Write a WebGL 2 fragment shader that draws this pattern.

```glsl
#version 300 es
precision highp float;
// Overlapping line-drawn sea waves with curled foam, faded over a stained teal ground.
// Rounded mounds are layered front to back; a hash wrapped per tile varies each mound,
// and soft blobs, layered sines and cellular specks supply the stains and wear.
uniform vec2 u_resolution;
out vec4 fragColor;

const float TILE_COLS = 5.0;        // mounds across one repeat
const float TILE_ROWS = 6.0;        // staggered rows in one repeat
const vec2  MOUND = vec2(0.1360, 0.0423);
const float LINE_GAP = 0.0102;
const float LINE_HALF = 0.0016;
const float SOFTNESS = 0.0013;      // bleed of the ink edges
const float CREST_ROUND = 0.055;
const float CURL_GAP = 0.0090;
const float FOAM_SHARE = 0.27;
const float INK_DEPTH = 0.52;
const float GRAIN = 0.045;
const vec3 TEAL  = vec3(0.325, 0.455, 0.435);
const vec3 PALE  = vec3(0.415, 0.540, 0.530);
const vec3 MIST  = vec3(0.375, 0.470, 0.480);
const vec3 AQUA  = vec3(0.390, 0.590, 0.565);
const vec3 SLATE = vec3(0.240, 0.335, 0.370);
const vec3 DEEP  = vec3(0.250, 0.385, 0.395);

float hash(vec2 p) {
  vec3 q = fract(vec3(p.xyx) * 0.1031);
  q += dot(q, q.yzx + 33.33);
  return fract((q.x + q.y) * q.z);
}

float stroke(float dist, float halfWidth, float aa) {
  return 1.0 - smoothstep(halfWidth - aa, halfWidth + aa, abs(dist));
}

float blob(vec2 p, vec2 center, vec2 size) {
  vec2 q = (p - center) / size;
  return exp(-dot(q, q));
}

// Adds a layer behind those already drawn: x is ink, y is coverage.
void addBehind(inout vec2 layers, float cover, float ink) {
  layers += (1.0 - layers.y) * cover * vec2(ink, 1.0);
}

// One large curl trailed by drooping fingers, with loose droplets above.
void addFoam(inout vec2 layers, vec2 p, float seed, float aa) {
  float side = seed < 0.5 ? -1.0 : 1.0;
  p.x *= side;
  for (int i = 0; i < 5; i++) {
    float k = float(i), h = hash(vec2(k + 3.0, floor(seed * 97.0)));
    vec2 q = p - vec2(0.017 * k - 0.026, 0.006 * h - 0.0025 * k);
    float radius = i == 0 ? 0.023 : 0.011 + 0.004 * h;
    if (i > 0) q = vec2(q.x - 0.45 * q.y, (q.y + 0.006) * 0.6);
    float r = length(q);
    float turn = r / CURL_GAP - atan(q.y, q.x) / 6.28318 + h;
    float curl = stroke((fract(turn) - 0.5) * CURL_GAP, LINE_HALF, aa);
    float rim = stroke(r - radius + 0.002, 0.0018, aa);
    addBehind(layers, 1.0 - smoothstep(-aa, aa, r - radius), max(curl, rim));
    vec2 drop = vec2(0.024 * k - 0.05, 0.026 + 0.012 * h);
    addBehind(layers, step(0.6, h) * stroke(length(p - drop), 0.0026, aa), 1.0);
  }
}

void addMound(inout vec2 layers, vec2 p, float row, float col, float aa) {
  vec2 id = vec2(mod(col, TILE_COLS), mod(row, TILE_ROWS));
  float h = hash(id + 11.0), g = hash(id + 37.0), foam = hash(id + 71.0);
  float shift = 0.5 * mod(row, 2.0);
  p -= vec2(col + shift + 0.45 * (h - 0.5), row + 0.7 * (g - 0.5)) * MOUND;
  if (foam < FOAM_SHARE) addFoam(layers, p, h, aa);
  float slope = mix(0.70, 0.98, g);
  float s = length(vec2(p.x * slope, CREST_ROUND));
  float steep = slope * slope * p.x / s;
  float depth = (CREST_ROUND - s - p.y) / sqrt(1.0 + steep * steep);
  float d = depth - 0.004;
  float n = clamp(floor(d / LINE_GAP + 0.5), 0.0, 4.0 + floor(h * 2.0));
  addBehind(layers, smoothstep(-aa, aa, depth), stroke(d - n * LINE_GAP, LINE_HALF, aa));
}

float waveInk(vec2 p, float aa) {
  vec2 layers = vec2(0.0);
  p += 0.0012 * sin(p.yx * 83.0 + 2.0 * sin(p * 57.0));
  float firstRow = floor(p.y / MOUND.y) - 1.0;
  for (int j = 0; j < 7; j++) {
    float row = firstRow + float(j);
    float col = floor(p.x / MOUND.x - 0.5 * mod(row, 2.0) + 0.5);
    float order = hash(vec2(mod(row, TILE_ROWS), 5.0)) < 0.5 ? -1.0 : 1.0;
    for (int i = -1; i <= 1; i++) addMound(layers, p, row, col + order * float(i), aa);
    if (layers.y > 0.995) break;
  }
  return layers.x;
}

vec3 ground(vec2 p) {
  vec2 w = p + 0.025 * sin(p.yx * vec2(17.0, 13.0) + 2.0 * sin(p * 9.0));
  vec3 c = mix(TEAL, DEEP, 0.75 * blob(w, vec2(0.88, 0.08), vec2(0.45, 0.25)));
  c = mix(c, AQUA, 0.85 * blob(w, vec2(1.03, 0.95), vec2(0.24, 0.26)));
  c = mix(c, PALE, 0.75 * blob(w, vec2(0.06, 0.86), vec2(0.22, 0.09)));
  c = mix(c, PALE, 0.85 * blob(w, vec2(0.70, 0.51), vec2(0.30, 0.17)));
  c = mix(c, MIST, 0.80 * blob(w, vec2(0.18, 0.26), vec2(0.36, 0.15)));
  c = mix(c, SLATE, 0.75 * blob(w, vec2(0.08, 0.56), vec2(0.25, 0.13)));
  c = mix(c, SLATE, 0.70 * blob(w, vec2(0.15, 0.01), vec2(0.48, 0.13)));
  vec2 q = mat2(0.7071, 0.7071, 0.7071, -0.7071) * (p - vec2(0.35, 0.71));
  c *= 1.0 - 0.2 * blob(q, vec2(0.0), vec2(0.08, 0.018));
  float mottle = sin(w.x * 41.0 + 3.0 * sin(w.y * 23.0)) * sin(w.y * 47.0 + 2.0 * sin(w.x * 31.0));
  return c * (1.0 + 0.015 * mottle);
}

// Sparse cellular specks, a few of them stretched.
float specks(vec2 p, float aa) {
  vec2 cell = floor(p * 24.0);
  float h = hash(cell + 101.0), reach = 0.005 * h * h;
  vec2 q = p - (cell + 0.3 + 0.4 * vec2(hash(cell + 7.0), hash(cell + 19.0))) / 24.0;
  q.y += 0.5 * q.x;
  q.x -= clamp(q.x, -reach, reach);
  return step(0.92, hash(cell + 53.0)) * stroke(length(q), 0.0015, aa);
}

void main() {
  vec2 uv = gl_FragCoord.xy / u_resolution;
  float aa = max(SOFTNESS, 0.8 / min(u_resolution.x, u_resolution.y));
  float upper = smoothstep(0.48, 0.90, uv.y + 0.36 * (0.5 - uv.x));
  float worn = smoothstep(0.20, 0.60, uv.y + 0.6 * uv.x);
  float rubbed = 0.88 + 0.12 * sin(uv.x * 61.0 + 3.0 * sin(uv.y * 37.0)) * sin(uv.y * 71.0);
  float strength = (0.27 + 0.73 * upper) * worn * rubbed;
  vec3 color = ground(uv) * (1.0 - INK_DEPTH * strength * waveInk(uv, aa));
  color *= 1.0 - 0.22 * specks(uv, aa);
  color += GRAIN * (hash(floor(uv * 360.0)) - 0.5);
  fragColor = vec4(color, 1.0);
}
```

• _WHAT IS EXPECTED_
Return every entry exactly; no line may be missing.

• _FINISHED TASK_
Write a WebGL 2 fragment shader that draws this pattern.

```glsl
#version 300 es
precision highp float;
// Overlapping line-drawn sea waves with curled foam, faded over a stained teal ground.
// Rounded mounds are layered front to back; a hash wrapped per tile varies each mound,
// and soft blobs, layered sines and cellular specks supply the stains and wear.
uniform vec2 u_resolution;
out vec4 fragColor;

const float TILE_COLS = 5.0;        // mounds across one repeat
const float TILE_ROWS = 6.0;        // staggered rows in one repeat
const vec2  MOUND = vec2(0.1360, 0.0423);
const float LINE_GAP = 0.0102;
const float LINE_HALF = 0.0016;
const float SOFTNESS = 0.0013;      // bleed of the ink edges
const float CREST_ROUND = 0.055;
const float CURL_GAP = 0.0090;
const float FOAM_SHARE = 0.27;
const float INK_DEPTH = 0.52;
const float GRAIN = 0.045;
const vec3 TEAL  = vec3(0.325, 0.455, 0.435);
const vec3 PALE  = vec3(0.415, 0.540, 0.530);
const vec3 MIST  = vec3(0.375, 0.470, 0.480);
const vec3 AQUA  = vec3(0.390, 0.590, 0.565);
const vec3 SLATE = vec3(0.240, 0.335, 0.370);
const vec3 DEEP  = vec3(0.250, 0.385, 0.395);

float hash(vec2 p) {
  vec3 q = fract(vec3(p.xyx) * 0.1031);
  q += dot(q, q.yzx + 33.33);
  return fract((q.x + q.y) * q.z);
}

float stroke(float dist, float halfWidth, float aa) {
  return 1.0 - smoothstep(halfWidth - aa, halfWidth + aa, abs(dist));
}

float blob(vec2 p, vec2 center, vec2 size) {
  vec2 q = (p - center) / size;
  return exp(-dot(q, q));
}

// Adds a layer behind those already drawn: x is ink, y is coverage.
void addBehind(inout vec2 layers, float cover, float ink) {
  layers += (1.0 - layers.y) * cover * vec2(ink, 1.0);
}

// One large curl trailed by drooping fingers, with loose droplets above.
void addFoam(inout vec2 layers, vec2 p, float seed, float aa) {
  float side = seed < 0.5 ? -1.0 : 1.0;
  p.x *= side;
  for (int i = 0; i < 5; i++) {
    float k = float(i), h = hash(vec2(k + 3.0, floor(seed * 97.0)));
    vec2 q = p - vec2(0.017 * k - 0.026, 0.006 * h - 0.0025 * k);
    float radius = i == 0 ? 0.023 : 0.011 + 0.004 * h;
    if (i > 0) q = vec2(q.x - 0.45 * q.y, (q.y + 0.006) * 0.6);
    float r = length(q);
    float turn = r / CURL_GAP - atan(q.y, q.x) / 6.28318 + h;
    float curl = stroke((fract(turn) - 0.5) * CURL_GAP, LINE_HALF, aa);
    float rim = stroke(r - radius + 0.002, 0.0018, aa);
    addBehind(layers, 1.0 - smoothstep(-aa, aa, r - radius), max(curl, rim));
    vec2 drop = vec2(0.024 * k - 0.05, 0.026 + 0.012 * h);
    addBehind(layers, step(0.6, h) * stroke(length(p - drop), 0.0026, aa), 1.0);
  }
}

void addMound(inout vec2 layers, vec2 p, float row, float col, float aa) {
  vec2 id = vec2(mod(col, TILE_COLS), mod(row, TILE_ROWS));
  float h = hash(id + 11.0), g = hash(id + 37.0), foam = hash(id + 71.0);
  float shift = 0.5 * mod(row, 2.0);
  p -= vec2(col + shift + 0.45 * (h - 0.5), row + 0.7 * (g - 0.5)) * MOUND;
  if (foam < FOAM_SHARE) addFoam(layers, p, h, aa);
  float slope = mix(0.70, 0.98, g);
  float s = length(vec2(p.x * slope, CREST_ROUND));
  float steep = slope * slope * p.x / s;
  float depth = (CREST_ROUND - s - p.y) / sqrt(1.0 + steep * steep);
  float d = depth - 0.004;
  float n = clamp(floor(d / LINE_GAP + 0.5), 0.0, 4.0 + floor(h * 2.0));
  addBehind(layers, smoothstep(-aa, aa, depth), stroke(d - n * LINE_GAP, LINE_HALF, aa));
}

float waveInk(vec2 p, float aa) {
  vec2 layers = vec2(0.0);
  p += 0.0012 * sin(p.yx * 83.0 + 2.0 * sin(p * 57.0));
  float firstRow = floor(p.y / MOUND.y) - 1.0;
  for (int j = 0; j < 7; j++) {
    float row = firstRow + float(j);
    float col = floor(p.x / MOUND.x - 0.5 * mod(row, 2.0) + 0.5);
    float order = hash(vec2(mod(row, TILE_ROWS), 5.0)) < 0.5 ? -1.0 : 1.0;
    for (int i = -1; i <= 1; i++) addMound(layers, p, row, col + order * float(i), aa);
    if (layers.y > 0.995) break;
  }
  return layers.x;
}

vec3 ground(vec2 p) {
  vec2 w = p + 0.025 * sin(p.yx * vec2(17.0, 13.0) + 2.0 * sin(p * 9.0));
  vec3 c = mix(TEAL, DEEP, 0.75 * blob(w, vec2(0.88, 0.08), vec2(0.45, 0.25)));
  c = mix(c, AQUA, 0.85 * blob(w, vec2(1.03, 0.95), vec2(0.24, 0.26)));
  c = mix(c, PALE, 0.75 * blob(w, vec2(0.06, 0.86), vec2(0.22, 0.09)));
  c = mix(c, PALE, 0.85 * blob(w, vec2(0.70, 0.51), vec2(0.30, 0.17)));
  c = mix(c, MIST, 0.80 * blob(w, vec2(0.18, 0.26), vec2(0.36, 0.15)));
  c = mix(c, SLATE, 0.75 * blob(w, vec2(0.08, 0.56), vec2(0.25, 0.13)));
  c = mix(c, SLATE, 0.70 * blob(w, vec2(0.15, 0.01), vec2(0.48, 0.13)));
  vec2 q = mat2(0.7071, 0.7071, 0.7071, -0.7071) * (p - vec2(0.35, 0.71));
  c *= 1.0 - 0.2 * blob(q, vec2(0.0), vec2(0.08, 0.018));
  float mottle = sin(w.x * 41.0 + 3.0 * sin(w.y * 23.0)) * sin(w.y * 47.0 + 2.0 * sin(w.x * 31.0));
  return c * (1.0 + 0.015 * mottle);
}

// Sparse cellular specks, a few of them stretched.
float specks(vec2 p, float aa) {
  vec2 cell = floor(p * 24.0);
  float h = hash(cell + 101.0), reach = 0.005 * h * h;
  vec2 q = p - (cell + 0.3 + 0.4 * vec2(hash(cell + 7.0), hash(cell + 19.0))) / 24.0;
  q.y += 0.5 * q.x;
  q.x -= clamp(q.x, -reach, reach);
  return step(0.92, hash(cell + 53.0)) * stroke(length(q), 0.0015, aa);
}

void main() {
  vec2 uv = gl_FragCoord.xy / u_resolution;
  float aa = max(SOFTNESS, 0.8 / min(u_resolution.x, u_resolution.y));
  float upper = smoothstep(0.48, 0.90, uv.y + 0.36 * (0.5 - uv.x));
  float worn = smoothstep(0.20, 0.60, uv.y + 0.6 * uv.x);
  float rubbed = 0.88 + 0.12 * sin(uv.x * 61.0 + 3.0 * sin(uv.y * 37.0)) * sin(uv.y * 71.0);
  float strength = (0.27 + 0.73 * upper) * worn * rubbed;
  vec3 color = ground(uv) * (1.0 - INK_DEPTH * strength * waveInk(uv, aa));
  color *= 1.0 - 0.22 * specks(uv, aa);
  color += GRAIN * (hash(floor(uv * 360.0)) - 0.5);
  fragColor = vec4(color, 1.0);
}
```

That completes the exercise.